HOW TO COMPLETE THIS TASK: Give again, word for word, every line below from the one that has "191C34 168 46" through the one that has "153C84 148 92", both included, and no others.

Segment Start: SUPPLIED MATERIAL

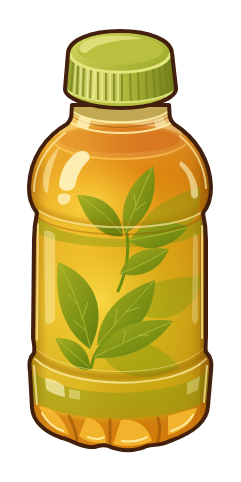
<!DOCTYPE html>
<html lang="en">
<head>
<meta charset="utf-8">
<title>Green tea bottle</title>
<style>
:root{--paper:#fff;--outline:#42200d;--amber:#d97a0c;--gold:#f0b526;--shine:#fff6c4;--leaf:#7f9a12;--leaf-dark:#5c7d0e;--cap:#b5bf3c;--cap-dark:#75821c}
html,body{margin:0;background:var(--paper);overflow:hidden}
svg{display:block;width:241px;height:482px}
.outline{fill:none;stroke:var(--outline);stroke-width:4;stroke-linejoin:round}
.shine{fill:var(--shine)}
.rim{fill:none;stroke:#fff0a8;stroke-linecap:round}
.shade{fill:none;stroke:#8a4a05;stroke-linecap:round}
.vein{fill:none;stroke:#b9c43a;stroke-width:1;opacity:.75}
.stem{fill:none;stroke:#6f8a10;stroke-width:3;stroke-linecap:round}
</style>
</head>
<body>
<svg viewBox="0 0 241 482" role="img" aria-label="Plastic bottle of green tea with a leaf print">
<defs>
<path id="bottle" d="M72 105C71 113 73 118 67 124C46 136 30 158 29 186C29 198 31 205 37 213C35 222 34 230 34 240L33 338C34 344 35 349 34 353C29 358 29 363 30 372L32 408C33 421 44 432 62 438C72 440 78 446 90 447C98 448 100 443 108 446C122 452 136 451 147 446C155 444 160 446 170 441C190 434 207 424 208 406L211 371C212 362 211 357 206 352C205 347 206 342 206 336L206 240C206 230 205 222 203 213C209 206 211 198 211 187C210 160 196 138 174 124C168 118 170 113 169 105Z"/>
<path id="cap" d="M68 53C69 40 91 31 120 31C149 31 171 40 172 53L176 88C177 98 153 108 121 108C88 108 65 98 65 89Z"/>
<clipPath id="bottle-clip"><use href="#bottle"/></clipPath>
<clipPath id="cap-clip"><use href="#cap"/></clipPath>
<linearGradient id="tea" x1="0" x2="0" y1="0" y2="1">
<stop offset="0" stop-color="#f3d391"/><stop offset=".1" stop-color="#e28f24"/><stop offset=".2" stop-color="#df8512"/><stop offset=".36" stop-color="#dfa316"/><stop offset=".6" stop-color="#d5b41b"/><stop offset=".8" stop-color="#c9ac15"/><stop offset="1" stop-color="#db830c"/>
</linearGradient>
<linearGradient id="sides">
<stop offset="0" stop-color="#8d5304" stop-opacity=".65"/><stop offset=".1" stop-color="#f6c83a" stop-opacity=".5"/><stop offset=".3" stop-color="#ffd23c" stop-opacity=".35"/><stop offset=".65" stop-color="#e0a010" stop-opacity=".05"/><stop offset=".88" stop-color="#b66b06" stop-opacity=".25"/><stop offset="1" stop-color="#7c4503" stop-opacity=".7"/>
</linearGradient>
<linearGradient id="cap-side">
<stop offset="0" stop-color="#8f9b29"/><stop offset=".25" stop-color="#dbdc70"/><stop offset=".6" stop-color="#a9b235"/><stop offset="1" stop-color="#707d1a"/>
</linearGradient>
<linearGradient id="cap-top" x1="0" x2="1" y1="0" y2=".6">
<stop offset="0" stop-color="#d5d960"/><stop offset="1" stop-color="#a3ae30"/>
</linearGradient>
<linearGradient id="leaf-fill" x1="0" x2="1" y1="0" y2="1">
<stop offset="0" stop-color="#a3ad20"/><stop offset="1" stop-color="#56790c"/>
</linearGradient>
<radialGradient id="glow"><stop offset="0" stop-color="#ffe04f" stop-opacity=".75"/><stop offset="1" stop-color="#ffd030" stop-opacity="0"/></radialGradient>
<filter id="soft" x="-30%" y="-30%" width="160%" height="160%"><feGaussianBlur stdDeviation="2"/></filter>
<filter id="blur" x="-30%" y="-30%" width="160%" height="160%"><feGaussianBlur stdDeviation="5"/></filter>
</defs>

<g id="body" clip-path="url(#bottle-clip)">
<use href="#bottle" fill="url(#tea)"/>
<g id="liquid-surface">
<path d="M60 105H182V140Q121 172 60 140Z" fill="#f0c98c" opacity=".75"/>
<ellipse cx="120" cy="142" rx="66" ry="18" fill="#e18a32"/>
<ellipse cx="120" cy="140" rx="60" ry="13" fill="#d66f1d" opacity=".75"/>
<path d="M55 144C74 164 166 164 186 144" fill="none" stroke="#f9b64c" stroke-width="2"/>
</g>
<use href="#bottle" fill="url(#sides)"/>
<ellipse cx="92" cy="205" rx="70" ry="50" fill="url(#glow)"/>
<ellipse cx="100" cy="300" rx="66" ry="75" fill="url(#glow)"/>

<g id="back-leaves" fill="var(--leaf)" opacity=".42">
<path d="M134 246C139 210 165 200 200 186C204 222 178 250 134 246Z"/>
<path d="M128 310C138 282 164 278 202 276C197 312 166 330 128 310Z"/>
<path d="M104 357C112 333 150 332 180 368C151 382 118 380 104 357Z"/>
<path d="M33 372C70 400 172 400 208 370V398C180 424 66 426 33 400Z"/>
<path d="M36 215C62 246 176 248 204 214L204 232C178 252 64 252 36 232Z"/>
</g>

<g id="sprig">
<path class="stem" d="M127 234C130 260 123 280 118 291M91 368C93 356 99 344 113 336"/>
<g fill="url(#leaf-fill)" opacity=".93">
<path d="M125 234C118 211 126 184 153 166C159 194 149 219 125 234Z"/>
<path d="M123 236C104 240 85 222 77 195C103 194 122 211 123 236Z"/>
<path d="M129 241C142 220 166 217 188 227C173 248 148 255 129 241Z"/>
<path d="M120 274C127 253 144 246 169 249C161 269 143 279 120 274Z"/>
<path d="M90 349C63 331 54 298 58 262C88 273 112 304 90 349Z"/>
<path d="M97 345C99 312 122 291 155 280C155 313 135 340 97 345Z"/>
<path d="M93 358C107 329 139 316 173 321C154 348 126 360 93 358Z"/>
<path d="M90 369C77 373 63 359 55 338C77 337 90 350 90 369Z"/>
</g>
<path class="vein" d="M125 233Q136 204 152 168M123 235Q105 212 79 196M130 240Q158 236 186 228M121 273Q146 264 167 250M90 347Q80 300 60 265M98 344Q123 315 153 282M94 357Q132 338 171 322M89 367Q73 354 57 339M77 304L67 293M82 319L88 302M86 331L73 320M115 325L117 309M126 312L140 307M123 342L126 330M139 335L149 335M136 206L134 194M133 212L146 202"/>
</g>

<g id="ridges">
<path d="M34 203C60 232 180 232 207 203" fill="none" stroke="#a06a06" stroke-width="5" opacity=".4" filter="url(#soft)"/>
<path class="rim" d="M39 211C70 232 172 233 202 212" stroke-width="2" opacity=".65"/>
<path class="shade" d="M38 218C70 240 174 240 203 217" stroke-width="2" opacity=".35"/>
<path class="shade" d="M33 351C60 386 180 387 208 350" stroke-width="5" opacity=".4" filter="url(#soft)"/>
<path class="rim" d="M35 359C68 390 174 391 206 359" stroke-width="2" opacity=".75"/>
<path class="rim" d="M35 348C68 379 174 380 204 348" stroke-width="1" opacity=".5"/>
</g>

<g id="base">
<path d="M30 402C66 427 174 428 210 400V455H30Z" fill="#cf7508" opacity=".7" filter="url(#soft)"/>
<path d="M39 406Q60 408 69 435Q48 430 39 406ZM86 418Q105 420 106 443Q88 444 79 436ZM121 420Q145 418 152 441Q132 449 113 444ZM168 416Q188 410 197 408Q192 428 168 435Z" fill="#f8bd32" opacity=".85"/>
<path d="M69 416Q76 430 77 440M110 420V446M158 418Q162 430 157 444" class="shade" stroke-width="3" opacity=".5"/>
<path class="rim" d="M42 413Q50 427 63 431M88 437Q98 441 104 437M122 441Q136 443 147 437M171 431Q187 426 193 415" stroke-width="2" opacity=".9"/>
</g>

<g id="body-shading">
<path class="shade" d="M206 158C215 190 205 205 203 216V340L208 365L204 415" stroke-width="10" opacity=".35" filter="url(#blur)"/>
<path class="rim" d="M34 191C34 168 46 147 65 133M206 188C205 168 196 149 180 136M38 224L37 340M202 226L202 338M34 366L37 404M207 366L204 402" stroke-width="2" opacity=".7"/>
</g>

<g id="highlights">
<path class="shine" d="M76 153C84 148 92 153 89 160C80 168 77 177 75 186C72 193 60 192 59 185C60 172 66 160 76 153Z" opacity=".88"/>
<path class="shine" d="M58 195Q65 191 71 196Q70 204 63 205Q56 203 58 195Z" opacity=".75"/>
<path class="shine" d="M43 180C44 166 51 154 60 146C54 160 49 175 48 193Q43 194 43 180Z" opacity=".5"/>
<path class="shine" d="M44 231Q50 229 55 235V318Q51 328 45 322Z" opacity=".4"/>
<path class="shine" d="M181 161C193 170 199 184 198 196Q194 202 191 195C191 181 187 172 179 165Z" opacity=".6"/>
<path class="shine" d="M193 235Q198 232 198 240V320Q195 328 192 320Z" opacity=".3"/>
<path class="shine" d="M45 378Q55 379 64 386L65 397Q53 395 46 389Z" opacity=".65"/>
<path class="shine" d="M69 389L80 391V400L69 398Z" opacity=".4"/>
<path class="shine" d="M187 383L200 376L198 390L187 395Z" opacity=".35"/>
</g>

<g id="neck">
<path d="M70 100H172V112C155 126 87 126 70 112Z" fill="#b7a24a" opacity=".8"/>
<path class="rim" d="M72 111C90 126 151 126 169 111M69 121C88 137 154 137 173 121" stroke-width="2" opacity=".9"/>
<path class="shade" d="M72 116C90 131 151 131 170 116" stroke-width="1" opacity=".6"/>
<path class="shine" d="M80 116L91 120L88 129L76 125Z" opacity=".75"/>
<path class="shine" d="M154 121L163 117L167 124L156 129Z" opacity=".5"/>
</g>
</g>
<use href="#bottle" class="outline"/>

<g id="screw-cap">
<use href="#cap" fill="url(#cap-side)"/>
<g clip-path="url(#cap-clip)">
<path d="M73 62L71 92M78 65L77 95M84 67L83 97M91 69L90 99M98 70L98 100M106 71V101M114 72V102M122 72V102M130 72L131 102M138 71L139 101M146 70L147 100M153 68L155 98M159 66L162 96M165 63L168 93M169 60L173 89" fill="none" stroke="var(--cap-dark)" stroke-width="2" opacity=".7"/>
<path d="M76 64L74 93M81 66L80 96M88 68L87 98M95 70L94 99M102 71V100M110 72V101M118 72V102" fill="none" stroke="#f2f0a0" stroke-width="2" opacity=".65"/>
<path d="M64 86C78 107 162 107 178 86V112H64Z" fill="var(--cap)"/>
<path d="M65 88C80 107 161 107 177 88" fill="none" stroke="#dce078" stroke-width="2"/>
<path d="M66 96C84 112 158 112 176 96" fill="none" stroke="var(--cap-dark)" stroke-width="3" opacity=".7"/>
<ellipse cx="120" cy="52" rx="51" ry="20" fill="url(#cap-top)"/>
<path d="M69 52C72 79 168 79 171 52" fill="none" stroke="#e6e67e" stroke-width="3"/>
<ellipse cx="120" cy="50" rx="43" ry="14" fill="#b9c03f"/>
<path d="M79 48C84 35 121 33 143 39C120 39 96 43 86 53Q80 53 79 48Z" fill="#edeb91" opacity=".7"/>
</g>
<use href="#cap" class="outline"/>
</g>
</svg>
</body>
</html>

Segment End: SUPPLIED MATERIAL

SOLUTION FOR THIS TASK:
<path class="rim" d="M34 191C34 168 46 147 65 133M206 188C205 168 196 149 180 136M38 224L37 340M202 226L202 338M34 366L37 404M207 366L204 402" stroke-width="2" opacity=".7"/>
</g>

<g id="highlights">
<path class="shine" d="M76 153C84 148 92 153 89 160C80 168 77 177 75 186C72 193 60 192 59 185C60 172 66 160 76 153Z" opacity=".88"/>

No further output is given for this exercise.